| EXERCISE |
Your response should be a copy of each line in the listing below that includes the word "heading".

| SUPPLIED MATERIAL |

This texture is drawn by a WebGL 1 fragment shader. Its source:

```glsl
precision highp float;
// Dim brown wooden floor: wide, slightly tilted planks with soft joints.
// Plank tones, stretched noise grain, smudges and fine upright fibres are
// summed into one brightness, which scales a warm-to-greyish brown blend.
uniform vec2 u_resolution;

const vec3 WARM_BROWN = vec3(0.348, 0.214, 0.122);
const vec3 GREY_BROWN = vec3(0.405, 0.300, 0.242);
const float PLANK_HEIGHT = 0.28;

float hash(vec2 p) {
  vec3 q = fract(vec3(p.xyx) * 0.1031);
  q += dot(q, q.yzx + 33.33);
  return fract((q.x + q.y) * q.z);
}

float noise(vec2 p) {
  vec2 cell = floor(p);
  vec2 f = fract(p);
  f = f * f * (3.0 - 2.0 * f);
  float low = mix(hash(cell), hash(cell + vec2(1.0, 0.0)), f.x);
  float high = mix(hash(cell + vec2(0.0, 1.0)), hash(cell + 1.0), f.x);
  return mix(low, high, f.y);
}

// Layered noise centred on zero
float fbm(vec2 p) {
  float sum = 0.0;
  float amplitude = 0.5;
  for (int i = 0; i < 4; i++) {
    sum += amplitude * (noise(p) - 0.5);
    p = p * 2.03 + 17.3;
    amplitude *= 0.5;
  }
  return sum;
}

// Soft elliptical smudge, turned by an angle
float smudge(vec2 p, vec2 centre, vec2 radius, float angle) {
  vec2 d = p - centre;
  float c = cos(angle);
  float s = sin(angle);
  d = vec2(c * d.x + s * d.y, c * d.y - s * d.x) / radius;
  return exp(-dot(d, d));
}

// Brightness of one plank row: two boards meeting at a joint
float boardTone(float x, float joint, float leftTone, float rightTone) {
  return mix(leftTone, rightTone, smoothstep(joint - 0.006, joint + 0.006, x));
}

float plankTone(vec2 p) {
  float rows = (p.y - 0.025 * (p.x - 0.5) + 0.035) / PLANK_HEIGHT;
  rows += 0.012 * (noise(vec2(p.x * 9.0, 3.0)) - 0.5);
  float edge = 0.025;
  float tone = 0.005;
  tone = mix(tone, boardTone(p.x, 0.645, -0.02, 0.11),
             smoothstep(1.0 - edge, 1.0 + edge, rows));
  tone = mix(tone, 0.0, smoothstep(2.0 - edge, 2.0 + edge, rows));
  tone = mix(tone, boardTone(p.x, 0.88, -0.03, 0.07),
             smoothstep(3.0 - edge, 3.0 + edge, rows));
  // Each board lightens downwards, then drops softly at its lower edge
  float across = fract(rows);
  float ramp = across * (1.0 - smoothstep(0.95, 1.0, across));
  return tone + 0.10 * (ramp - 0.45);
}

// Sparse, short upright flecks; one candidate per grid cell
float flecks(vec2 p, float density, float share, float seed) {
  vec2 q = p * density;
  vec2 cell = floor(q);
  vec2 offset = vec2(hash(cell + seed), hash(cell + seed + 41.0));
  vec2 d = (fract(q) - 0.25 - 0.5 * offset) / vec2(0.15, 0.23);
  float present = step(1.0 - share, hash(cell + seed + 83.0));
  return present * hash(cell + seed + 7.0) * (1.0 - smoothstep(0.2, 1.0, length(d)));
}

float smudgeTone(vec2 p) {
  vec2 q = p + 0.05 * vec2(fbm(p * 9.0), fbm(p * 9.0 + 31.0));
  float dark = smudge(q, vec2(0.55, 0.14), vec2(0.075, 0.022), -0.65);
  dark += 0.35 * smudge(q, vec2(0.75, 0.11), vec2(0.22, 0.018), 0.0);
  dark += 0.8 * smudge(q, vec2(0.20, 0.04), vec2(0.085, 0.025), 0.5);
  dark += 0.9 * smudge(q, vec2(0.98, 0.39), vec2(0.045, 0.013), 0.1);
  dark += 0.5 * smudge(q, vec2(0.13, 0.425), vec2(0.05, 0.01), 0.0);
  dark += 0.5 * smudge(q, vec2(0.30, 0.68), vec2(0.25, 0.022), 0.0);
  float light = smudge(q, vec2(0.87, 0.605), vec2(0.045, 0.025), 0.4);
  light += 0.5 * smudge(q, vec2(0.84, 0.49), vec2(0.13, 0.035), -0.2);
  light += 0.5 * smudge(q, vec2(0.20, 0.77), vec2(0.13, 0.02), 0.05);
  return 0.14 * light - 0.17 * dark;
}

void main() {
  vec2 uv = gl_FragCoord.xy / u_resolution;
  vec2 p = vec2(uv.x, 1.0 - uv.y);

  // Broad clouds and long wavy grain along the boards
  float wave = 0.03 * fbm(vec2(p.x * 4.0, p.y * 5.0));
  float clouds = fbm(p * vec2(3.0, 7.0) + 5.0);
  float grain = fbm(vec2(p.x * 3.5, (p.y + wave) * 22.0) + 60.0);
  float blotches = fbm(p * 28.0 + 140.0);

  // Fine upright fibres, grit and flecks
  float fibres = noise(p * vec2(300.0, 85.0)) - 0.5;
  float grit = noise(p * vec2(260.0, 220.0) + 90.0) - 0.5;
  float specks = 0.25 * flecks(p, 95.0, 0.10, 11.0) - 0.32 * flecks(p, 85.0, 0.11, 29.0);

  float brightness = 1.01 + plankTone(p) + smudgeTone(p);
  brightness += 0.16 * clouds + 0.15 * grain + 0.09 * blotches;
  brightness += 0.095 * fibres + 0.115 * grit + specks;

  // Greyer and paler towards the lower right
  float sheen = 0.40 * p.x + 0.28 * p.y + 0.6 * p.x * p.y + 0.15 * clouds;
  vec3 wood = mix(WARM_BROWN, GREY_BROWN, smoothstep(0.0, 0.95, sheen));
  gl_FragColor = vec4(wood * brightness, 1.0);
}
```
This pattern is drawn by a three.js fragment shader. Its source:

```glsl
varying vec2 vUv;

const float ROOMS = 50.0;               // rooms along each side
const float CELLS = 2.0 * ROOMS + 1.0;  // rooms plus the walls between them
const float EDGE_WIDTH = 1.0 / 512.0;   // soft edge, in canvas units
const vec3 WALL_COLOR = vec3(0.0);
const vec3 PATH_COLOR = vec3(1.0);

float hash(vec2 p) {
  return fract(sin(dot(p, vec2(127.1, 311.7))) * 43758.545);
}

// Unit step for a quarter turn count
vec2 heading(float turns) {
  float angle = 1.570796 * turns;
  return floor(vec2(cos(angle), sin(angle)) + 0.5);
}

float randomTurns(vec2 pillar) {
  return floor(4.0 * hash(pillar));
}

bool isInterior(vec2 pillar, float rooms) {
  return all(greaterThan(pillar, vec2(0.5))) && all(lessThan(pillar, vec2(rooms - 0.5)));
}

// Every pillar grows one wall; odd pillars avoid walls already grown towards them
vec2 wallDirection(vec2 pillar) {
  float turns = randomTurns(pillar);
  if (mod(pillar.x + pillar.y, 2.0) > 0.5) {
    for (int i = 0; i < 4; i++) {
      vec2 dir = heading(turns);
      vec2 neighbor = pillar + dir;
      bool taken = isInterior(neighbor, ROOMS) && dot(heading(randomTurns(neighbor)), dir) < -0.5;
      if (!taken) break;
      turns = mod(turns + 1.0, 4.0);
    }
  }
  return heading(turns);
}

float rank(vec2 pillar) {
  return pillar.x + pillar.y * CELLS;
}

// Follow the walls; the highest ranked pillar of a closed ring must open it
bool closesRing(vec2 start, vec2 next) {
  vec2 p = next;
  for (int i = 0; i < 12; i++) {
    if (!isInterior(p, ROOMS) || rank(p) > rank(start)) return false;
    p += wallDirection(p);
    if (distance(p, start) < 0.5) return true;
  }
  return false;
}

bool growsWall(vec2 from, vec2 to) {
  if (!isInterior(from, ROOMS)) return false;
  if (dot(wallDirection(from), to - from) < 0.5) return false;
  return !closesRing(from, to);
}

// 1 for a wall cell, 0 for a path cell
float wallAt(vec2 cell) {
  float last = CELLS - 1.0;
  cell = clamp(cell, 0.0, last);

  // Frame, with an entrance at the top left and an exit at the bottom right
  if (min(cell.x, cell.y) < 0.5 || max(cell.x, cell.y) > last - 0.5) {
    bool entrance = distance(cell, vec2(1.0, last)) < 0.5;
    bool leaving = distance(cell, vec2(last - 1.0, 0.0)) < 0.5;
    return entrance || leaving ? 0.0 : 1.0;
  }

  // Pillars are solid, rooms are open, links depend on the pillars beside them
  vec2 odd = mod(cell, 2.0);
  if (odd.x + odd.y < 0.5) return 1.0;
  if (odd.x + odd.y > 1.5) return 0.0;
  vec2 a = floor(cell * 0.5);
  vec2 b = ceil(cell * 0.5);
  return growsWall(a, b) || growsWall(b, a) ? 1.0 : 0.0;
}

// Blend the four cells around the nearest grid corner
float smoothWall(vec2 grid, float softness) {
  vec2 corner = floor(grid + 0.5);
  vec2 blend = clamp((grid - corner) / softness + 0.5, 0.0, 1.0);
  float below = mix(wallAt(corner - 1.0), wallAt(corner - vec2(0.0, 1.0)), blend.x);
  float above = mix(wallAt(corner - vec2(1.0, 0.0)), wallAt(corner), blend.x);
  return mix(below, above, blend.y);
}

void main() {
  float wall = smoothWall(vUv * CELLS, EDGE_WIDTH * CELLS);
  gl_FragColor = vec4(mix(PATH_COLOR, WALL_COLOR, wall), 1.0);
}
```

| EXERCISE OUTPUT |
vec2 heading(float turns) {
      vec2 dir = heading(turns);
      bool taken = isInterior(neighbor, ROOMS) && dot(heading(randomTurns(neighbor)), dir) < -0.5;
  return heading(turns);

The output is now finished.